Testing took up a fair amount of time; a lot of that was down to playing through the game at various points, to see any common problems that might show up on the average playthrough, scribbling down when they cropped up (alongside a possible diagnosis for why they appeared), and then continuing with the playthrough, provided they weren't significantly game-altering. Then, I'd go through each, one-by-one, and cross them off as they were fixed. Other times - such as after implementing a big new system, like adding in a new type of fishing tackle, new playable character, or a new sequence of events - I'd have to carefully design a way to test that system in isolation (for internal errors), and then how that system worked with any system that it interacts with (for external errors), which often meant adding in new events, new start points, and adjusting lots of variables just to simulate as though I'd been through certain parts of the game.

Once I'd done all of my own playtesting, I set up the Facebook group and let other folk playtest that version of the game - which turned out to be a massive help, because not only where there errors I'd completely missed, but there were errors that had been created because of things I changed so I could playtest the game myself!

As is often the case, there are a lot of things I'd like to improve, include, or modify, but time is always an issue. The Loch almost exclusively uses the default RPG Maker VX Ace Lite tilesets - I'd initially wanted to make my own tilesets for the game, simply to distinguish them from other games made with RPG Maker, but, for the sake of actually finishing the game before mid-August, I decided to set that aside - which was ultimately for the best, considering most of the sprites I'd drawn were either overly-simple or overly-complex!

I'd also have liked to include more distinct audio. I had the benefit of finding inchadney on the Free Sound Project, who has a girthy library of sound assets that were recorded in Scotland, including Scottish birdsong, which helped make the environment feel more like Scotland (and made it recognisable to Scottish people as well). However, I'd've liked to include Scottish ambient music - but, as ever, time was a factor, and it would take a lot of it to source a Scottish recording artist or two with free, open-source music, which could easily be looped, then implement it into the game at the appropriate points. The ambient background sounds of birdsong, waves, wind and rain were enough, I think, to put across the feeling of being by the side of a loch in Scotland.

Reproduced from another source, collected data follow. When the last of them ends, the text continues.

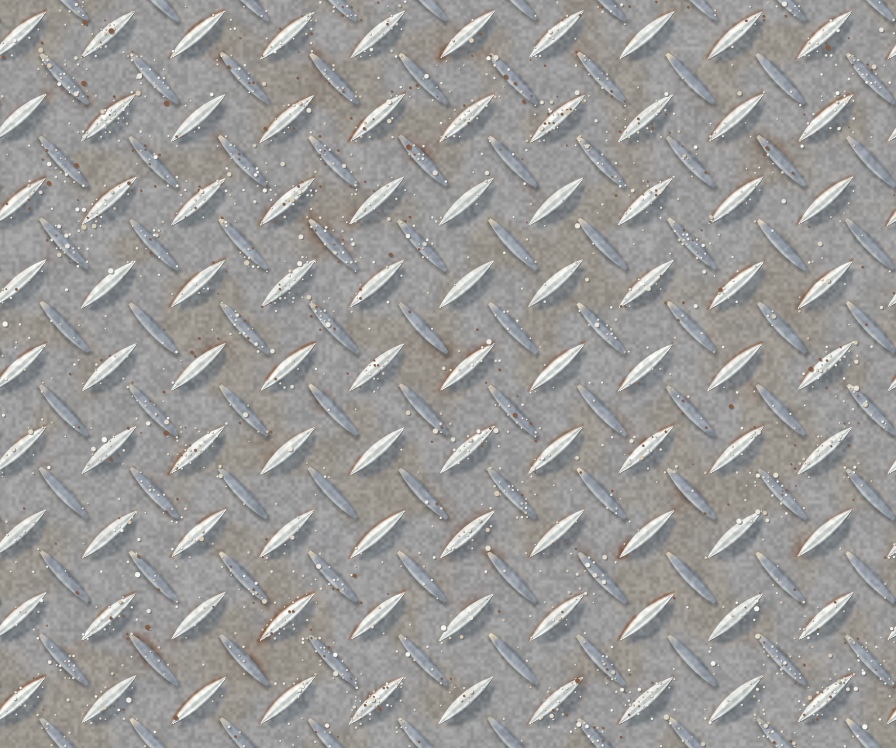
Give the GLSL for this texture, as a Shadertoy shader.

```glsl
// Weathered steel tread plate: pale rising bars and blue-grey falling bars on a
// half-step lattice, with soft shadows, rust, dirt and scattered grit.
// Bars are lens distance fields; all noise wraps, so the canvas tiles.

#define REPEATS vec2(10.0, 9.0)
#define RISING_CENTER vec2(0.21, 0.58)
#define FALLING_CENTER vec2(0.72, 0.06)
#define RISING_SIZE vec2(0.40, 0.083)
#define FALLING_SIZE vec2(0.385, 0.068)
#define RISING_AXIS vec2(0.755, 0.656)
#define FALLING_AXIS vec2(0.69, -0.724)
#define JITTER 0.025
#define SHADOW 0.80
#define RUST 0.75
#define GRIT 0.30
#define GRAIN 0.11

const vec3 STEEL = vec3(0.615, 0.615, 0.62);
const vec3 DUSTY = vec3(0.60, 0.58, 0.55);
const vec3 SHADE = vec3(0.44, 0.465, 0.485);
const vec3 DARK = vec3(0.37, 0.385, 0.39);
const vec3 PALE = vec3(0.76, 0.785, 0.775);
const vec3 GLINT = vec3(0.97, 0.97, 0.95);
const vec3 BLUE_FACE = vec3(0.59, 0.615, 0.655);
const vec3 RUST_BROWN = vec3(0.53, 0.36, 0.26);
const vec3 SAND = vec3(0.83, 0.78, 0.68);

// Three random values from a cell and a seed
vec3 hash3(vec2 cell, float seed) {
    uvec3 v = uvec3(vec3(cell, seed)) * 1664525u + 1013904223u;
    for (int i = 0; i < 2; i++) {
        v.x += v.y * v.z; v.y += v.z * v.x; v.z += v.x * v.y;
        v ^= v >> 16u;
    }
    return vec3(v & 0xffffu) / 65535.0;
}

// Value noise that wraps after a whole number of cells
float noise(vec2 uv, vec2 period, float seed) {
    vec2 p = uv * period, i = floor(p), f = fract(p);
    f = f * f * (3.0 - 2.0 * f);
    vec2 e = vec2(1.0, 0.0);
    float a = hash3(mod(i, period), seed).x, b = hash3(mod(i + e.xy, period), seed).x;
    float c = hash3(mod(i + e.yx, period), seed).x, d = hash3(mod(i + e.xx, period), seed).x;
    return mix(mix(a, b, f.x), mix(c, d, f.x), f.y);
}

// Lens with trimmed tips; x runs along the bar
float lens(vec2 q, vec2 size, float taper) {
    float along = q.x / (size.x * taper);
    return max(abs(q.y) - size.y * (1.0 - along * along), abs(q.x) - size.x);
}

// Position in the nearest bar's frame, in cell widths, and that bar's random values
vec2 barFrame(vec2 uv, vec2 center, vec2 axis, float seed, out vec3 rnd) {
    vec2 p = uv * REPEATS - center, id = floor(p + 0.5);
    rnd = hash3(mod(id, REPEATS), seed);
    vec2 q = (p - id) * vec2(1.0, iResolution.y / iResolution.x * REPEATS.x / REPEATS.y);
    q += (rnd.xy - 0.5) * JITTER;
    return vec2(dot(q, axis), dot(q, vec2(-axis.y, axis.x)));
}

float barDistance(vec2 uv) {
    vec3 rnd;
    float rising = lens(barFrame(uv, RISING_CENTER, RISING_AXIS, 1.0, rnd), RISING_SIZE, 1.04);
    float falling = lens(barFrame(uv, FALLING_CENTER, FALLING_AXIS, 2.0, rnd), FALLING_SIZE, 1.17);
    return min(rising, falling);
}

// One layer of grains with small shadows, gathered around the bars
vec3 addGrit(vec3 color, vec2 uv, vec2 grid, float density, float seed) {
    vec2 p = uv * grid, id = floor(p);
    vec3 r = hash3(mod(id, grid), seed), tint = hash3(mod(id, grid), seed + 1.0);
    vec2 center = id + 0.35 + 0.3 * r.xy;
    float patchy = noise(center / grid, vec2(14.0, 12.0), 20.0);
    float nearBar = exp(-max(barDistance(center / grid), 0.0) / 0.055);
    float chance = density * (0.03 + nearBar * patchy * patchy * 1.6);
    float present = step(r.z, chance), radius = mix(0.15, 0.3, tint.x);
    float aa = 0.7 * grid.x / iResolution.x;
    float shadow = 1.0 - smoothstep(-aa, aa, length(p - center - vec2(0.13, -0.13)) - radius);
    float body = 1.0 - smoothstep(-aa, aa, length(p - center) - radius);
    color = mix(color, DARK, 0.65 * present * shadow);
    vec3 grain = mix(mix(SAND, GLINT, tint.z), RUST_BROWN, step(0.84, tint.y));
    return mix(color, grain, present * body);
}

void mainImage(out vec4 fragColor, in vec2 fragCoord) {
    vec2 uv = fragCoord / iResolution.xy;
    float aa = 0.7 * REPEATS.x / iResolution.x;
    float cloud = noise(uv, vec2(20.0, 18.0), 3.0);
    float mottle = noise(uv, vec2(70.0, 60.0), 4.0);
    float fine = noise(uv, vec2(260.0, 216.0), 5.0);

    // Plate with dust around the bars and a few brown stains
    float nearBar = exp(-max(barDistance(uv), 0.0) / 0.06);
    vec3 color = mix(STEEL, DUSTY, clamp(smoothstep(0.45, 0.8, cloud) + nearBar * mottle, 0.0, 1.0));
    float stain = smoothstep(0.68, 0.95, noise(uv, vec2(17.0, 15.0), 6.0));
    color = mix(color, RUST_BROWN * 0.8, stain * nearBar * mottle);

    // Rising bars: soft shadow below right, then dark side, pale face, glint and rust
    vec3 rnd;
    vec2 q = barFrame(uv, RISING_CENTER, RISING_AXIS, 1.0, rnd);
    float d = lens(q, RISING_SIZE, 1.04);
    float shadowDist = lens(q + vec2(0.0, 0.085), vec2(0.36, 0.14), 1.05);
    color = mix(color, SHADE, SHADOW * (1.0 - smoothstep(-0.05, 0.025, shadowDist)));
    float along = q.x / (RISING_SIZE.x * 1.04);
    float side = q.y / (RISING_SIZE.y * max(1.0 - along * along, 0.1));
    vec3 face = mix(SHADE, PALE, smoothstep(-0.85, -0.5, side));
    float glint = smoothstep(0.1, 0.4, side) + 0.8 * (1.0 - smoothstep(0.05, 0.25, abs(side + 0.4)));
    face = mix(face, GLINT, clamp(glint, 0.0, 1.0) * mix(0.75, 1.0, rnd.z));
    float rust = (1.0 - smoothstep(0.0, 0.035, abs(d - 0.008))) * smoothstep(-0.1, 0.5, side);
    color = mix(color, face, 1.0 - smoothstep(-aa, aa, d));
    color = mix(color, RUST_BROWN, RUST * rust * rnd.z * smoothstep(0.2, 0.65, mottle));

    // Falling bars: thin contact shadow, blue-grey face, light left edge and worn upper tip
    q = barFrame(uv, FALLING_CENTER, FALLING_AXIS, 2.0, rnd);
    d = lens(q, FALLING_SIZE, 1.17);
    float contact = lens(q + vec2(-0.025, 0.012), FALLING_SIZE, 1.17);
    color = mix(color, DARK, 0.6 * (1.0 - smoothstep(-0.01, 0.045, contact)));
    side = q.y / FALLING_SIZE.y;
    face = mix(BLUE_FACE, PALE, 0.7 * (1.0 - smoothstep(-0.7, -0.3, side)));
    face = mix(face, SHADE, 0.7 * smoothstep(0.35, 0.8, side) + 0.35 * smoothstep(0.1, 0.4, q.x));
    face = mix(face, SAND * 1.06, (1.0 - smoothstep(-0.37, -0.25, q.x)) * mix(0.5, 1.0, rnd.z));
    color = mix(color, face, 1.0 - smoothstep(-aa, aa, d));

    // Surface grain, then loose grit in two sizes
    color += GRAIN * (fine - 0.5) + 0.05 * (mottle - 0.5);
    color = addGrit(color, uv, vec2(200.0, 167.0), GRIT, 10.0);
    color = addGrit(color, uv, vec2(100.0, 84.0), GRIT * 0.5, 12.0);
    fragColor = vec4(clamp(color, 0.0, 1.0), 1.0);
}
```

All in all, I'm incredibly pleased with how The Loch turned out - I've gotten good feedback on it thus far, and I managed to include a lot of the systems and mechanisms that I felt the game required. It also meant that I could finally create a game that was distinctly set in a Scottish location, which, as a Scottish game designer who's also pro-Independence, was pretty close to my heart. The Loch definitely feels like a major success for me, and I hope at least some of the positivity I got from it comes across for all the folk who play it too!

You can download The Loch: A Scottish Fishing RPG from this Dropbox link:

Run the .exe file to extract the files, then run "Game.exe" to play!


  1. I've been looking around for information on this game, but seeing as that is apparently in very short supply, maybe this is the most direct means of asking.

    I can figure out what things like ATK, DEF, LUK, and AGI are.. but what the heck is AAT and ADF. Since the game never came with a readme explaining some of the systems outright, I've been a bit perplexed as to this function. You also have books that raise those two stats, but there relevance and usage does not immediately become obvious.

    I'm sorry if this sounds like a stupid question, but yeah. Otherwise, I think it's a pretty neat game and I'm enjoying it.

    1. It's not stupid at all - I've definitely left it unclear in the game! AAT stands for "Aggression Attack" and ADF for "Aggression Defence" - characters with higher AAT will do more damage when they use "Aggression" (GRR) skills like "Gonnae no dae that?" and "Lose the Rag". ADF isn't really used in the game, however, because none of the fish in the game use Aggression-based skills.

      I'm glad you're enjoying the game though, I'm delighted to hear it!